*Data listing*:
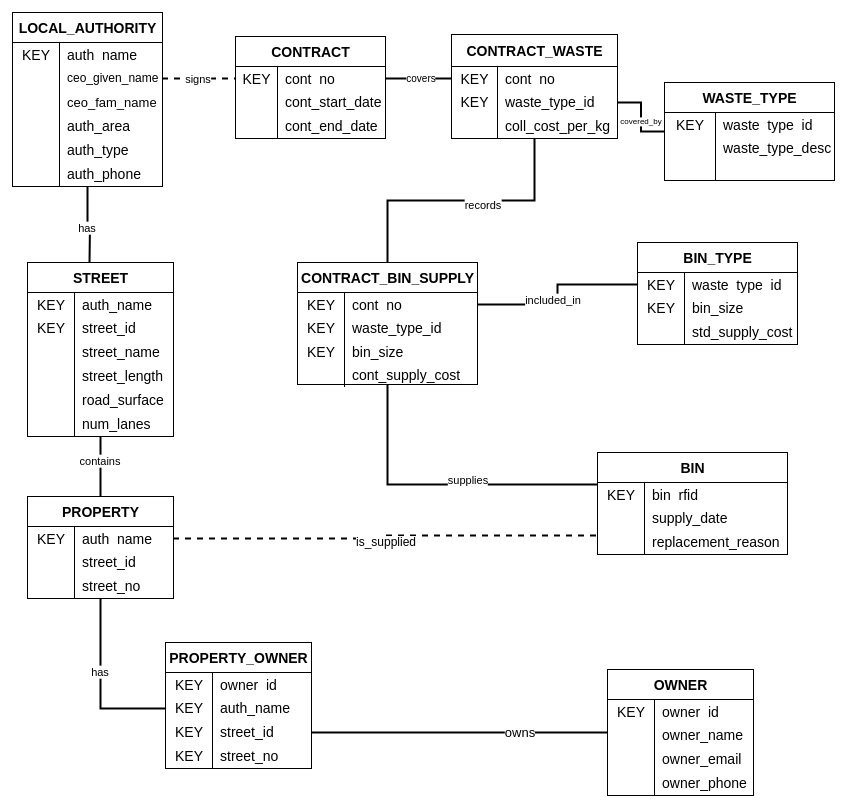
<!DOCTYPE html>
<html lang="en">
<head>
<meta charset="utf-8">
<title>Waste collection logical model</title>
<style>
:root { --ink: #000; --paper: #fff; }
* { box-sizing: border-box; margin: 0; padding: 0; }
html, body { width: 848px; height: 808px; overflow: hidden; background: var(--paper); }
body { color: var(--ink); font: 14px/23px "Liberation Sans", Arial, sans-serif; }
.diagram { position: relative; width: 848px; height: 808px; overflow: hidden; }
.connectors { position: absolute; left: 0; top: 0; fill: none; stroke: var(--ink); stroke-width: 2; }
.optional { stroke-dasharray: 6 6; }
.entity {
  position: absolute; left: var(--x); top: var(--y); width: var(--w); height: var(--h);
  display: flex; flex-direction: column;
  border: 1px solid var(--ink); background: var(--paper);
}
.entity h2 {
  flex: none; height: var(--head, 30px); display: flex; align-items: center; justify-content: center;
  border-bottom: 1px solid var(--ink); font-size: 14px; font-weight: 700; white-space: nowrap; padding-top: 2px;
}
.entity ul { flex: 1; min-height: 0; list-style: none; display: flex; flex-direction: column; }
.entity li { flex: 0 1 24px; display: grid; grid-template-columns: var(--key, 46px) 1fr; white-space: nowrap; }
.entity li:last-child { flex: 1; min-height: 0; }
.key { text-align: center; }
.attribute { border-left: 1px solid var(--ink); padding-left: 7px; word-spacing: 3.9px; min-width: 0; }
.entity li:first-child { line-height: 24px; }
.entity .short { flex-basis: 22px; }
.size-12 { font-size: 12px; }
.size-13 { font-size: 13px; }
.relation {
  position: absolute; left: var(--x); top: var(--y); transform: translate(-50%, -50%);
  background: var(--paper); font-size: var(--size, 11px); line-height: 1.15; white-space: nowrap;
}
</style>
</head>
<body>
<main class="diagram">
  <svg class="connectors" width="848" height="808" viewBox="0 0 848 808" aria-hidden="true">
    <path class="optional" d="M162 78.5H236"/>
    <path d="M385 78.5H452"/>
    <path d="M617 102.5H641V131.5H665"/>
    <path d="M87.5 186V225H90L89.5 263"/>
    <path d="M534.5 138V200.5H387.5V263"/>
    <path d="M477 304.5H557.5V284.5H638"/>
    <path d="M100.5 436V497"/>
    <path d="M387.5 384V484.5H598"/>
    <path class="optional" d="M173 538.5H387V535.5H598"/>
    <path d="M100.5 598V708.5H166"/>
    <path d="M311 732.5H608"/>
  </svg>

  <section class="entity" style="--x:12px;--y:12px;--w:151px;--h:175px">
    <h2>LOCAL_AUTHORITY</h2>
    <ul>
      <li><span class="key">KEY</span><span class="attribute">auth name</span></li>
      <li><span class="key"></span><span class="attribute size-12">ceo_given_name</span></li>
      <li><span class="key"></span><span class="attribute size-13">ceo_fam_name</span></li>
      <li><span class="key"></span><span class="attribute">auth_area</span></li>
      <li><span class="key"></span><span class="attribute">auth_type</span></li>
      <li><span class="key"></span><span class="attribute">auth_phone</span></li>
    </ul>
  </section>

  <section class="entity" style="--x:235px;--y:36px;--w:151px;--h:103px;--key:41px">
    <h2>CONTRACT</h2>
    <ul>
      <li><span class="key">KEY</span><span class="attribute">cont no</span></li>
      <li><span class="key"></span><span class="attribute">cont_start_date</span></li>
      <li><span class="key"></span><span class="attribute">cont_end_date</span></li>
    </ul>
  </section>

  <section class="entity" style="--x:451px;--y:34px;--w:167px;--h:105px;--head:32px;--key:45px">
    <h2>CONTRACT_WASTE</h2>
    <ul>
      <li><span class="key">KEY</span><span class="attribute">cont no</span></li>
      <li><span class="key">KEY</span><span class="attribute">waste_type_id</span></li>
      <li><span class="key"></span><span class="attribute">coll_cost_per_kg</span></li>
    </ul>
  </section>

  <section class="entity" style="--x:664px;--y:82px;--w:171px;--h:99px;--key:50px">
    <h2>WASTE_TYPE</h2>
    <ul>
      <li><span class="key">KEY</span><span class="attribute">waste type id</span></li>
      <li class="short"><span class="key"></span><span class="attribute">waste_type_desc</span></li>
      <li><span class="key"></span><span class="attribute"></span></li>
    </ul>
  </section>

  <section class="entity" style="--x:27px;--y:262px;--w:147px;--h:175px">
    <h2>STREET</h2>
    <ul>
      <li><span class="key">KEY</span><span class="attribute">auth_name</span></li>
      <li><span class="key">KEY</span><span class="attribute">street_id</span></li>
      <li><span class="key"></span><span class="attribute">street_name</span></li>
      <li><span class="key"></span><span class="attribute">street_length</span></li>
      <li><span class="key"></span><span class="attribute">road_surface</span></li>
      <li><span class="key"></span><span class="attribute">num_lanes</span></li>
    </ul>
  </section>

  <section class="entity" style="--x:297px;--y:262px;--w:181px;--h:123px">
    <h2>CONTRACT_BIN_SUPPLY</h2>
    <ul>
      <li><span class="key">KEY</span><span class="attribute">cont no</span></li>
      <li><span class="key">KEY</span><span class="attribute">waste_type_id</span></li>
      <li class="short"><span class="key">KEY</span><span class="attribute">bin_size</span></li>
      <li><span class="key"></span><span class="attribute">cont_supply_cost</span></li>
    </ul>
  </section>

  <section class="entity" style="--x:637px;--y:242px;--w:161px;--h:103px">
    <h2>BIN_TYPE</h2>
    <ul>
      <li><span class="key">KEY</span><span class="attribute">waste type id</span></li>
      <li><span class="key">KEY</span><span class="attribute">bin_size</span></li>
      <li><span class="key"></span><span class="attribute">std_supply_cost</span></li>
    </ul>
  </section>

  <section class="entity" style="--x:597px;--y:452px;--w:191px;--h:103px">
    <h2>BIN</h2>
    <ul>
      <li><span class="key">KEY</span><span class="attribute">bin rfid</span></li>
      <li><span class="key"></span><span class="attribute">supply_date</span></li>
      <li><span class="key"></span><span class="attribute">replacement_reason</span></li>
    </ul>
  </section>

  <section class="entity" style="--x:27px;--y:496px;--w:147px;--h:103px">
    <h2>PROPERTY</h2>
    <ul>
      <li><span class="key">KEY</span><span class="attribute">auth name</span></li>
      <li><span class="key"></span><span class="attribute">street_id</span></li>
      <li><span class="key"></span><span class="attribute">street_no</span></li>
    </ul>
  </section>

  <section class="entity" style="--x:165px;--y:642px;--w:147px;--h:127px">
    <h2>PROPERTY_OWNER</h2>
    <ul>
      <li><span class="key">KEY</span><span class="attribute">owner id</span></li>
      <li><span class="key">KEY</span><span class="attribute">auth_name</span></li>
      <li><span class="key">KEY</span><span class="attribute">street_id</span></li>
      <li><span class="key">KEY</span><span class="attribute">street_no</span></li>
    </ul>
  </section>

  <section class="entity" style="--x:607px;--y:669px;--w:147px;--h:127px">
    <h2>OWNER</h2>
    <ul>
      <li><span class="key">KEY</span><span class="attribute">owner id</span></li>
      <li><span class="key"></span><span class="attribute">owner_name</span></li>
      <li><span class="key"></span><span class="attribute">owner_email</span></li>
      <li><span class="key"></span><span class="attribute">owner_phone</span></li>
    </ul>
  </section>

  <span class="relation" style="--x:198px;--y:79px">signs</span>
  <span class="relation" style="--x:421px;--y:79px;--size:10px">covers</span>
  <span class="relation" style="--x:641px;--y:122px;--size:8px">covered_by</span>
  <span class="relation" style="--x:87px;--y:228px">has</span>
  <span class="relation" style="--x:483px;--y:205px">records</span>
  <span class="relation" style="--x:553px;--y:300px">included_in</span>
  <span class="relation" style="--x:100px;--y:461px">contains</span>
  <span class="relation" style="--x:468px;--y:480px">supplies</span>
  <span class="relation" style="--x:386px;--y:543px;--size:12px">is_supplied</span>
  <span class="relation" style="--x:100px;--y:672px">has</span>
  <span class="relation" style="--x:520px;--y:733px;--size:13px">owns</span>
</main>
</body>
</html>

*Task statement*: Only lines holding the word "flex" belong in the answer; copy each one from the material.

*Result*:
  display: flex; flex-direction: column;
  flex: none; height: var(--head, 30px); display: flex; align-items: center; justify-content: center;
.entity ul { flex: 1; min-height: 0; list-style: none; display: flex; flex-direction: column; }
.entity li { flex: 0 1 24px; display: grid; grid-template-columns: var(--key, 46px) 1fr; white-space: nowrap; }
.entity li:last-child { flex: 1; min-height: 0; }
.entity .short { flex-basis: 22px; }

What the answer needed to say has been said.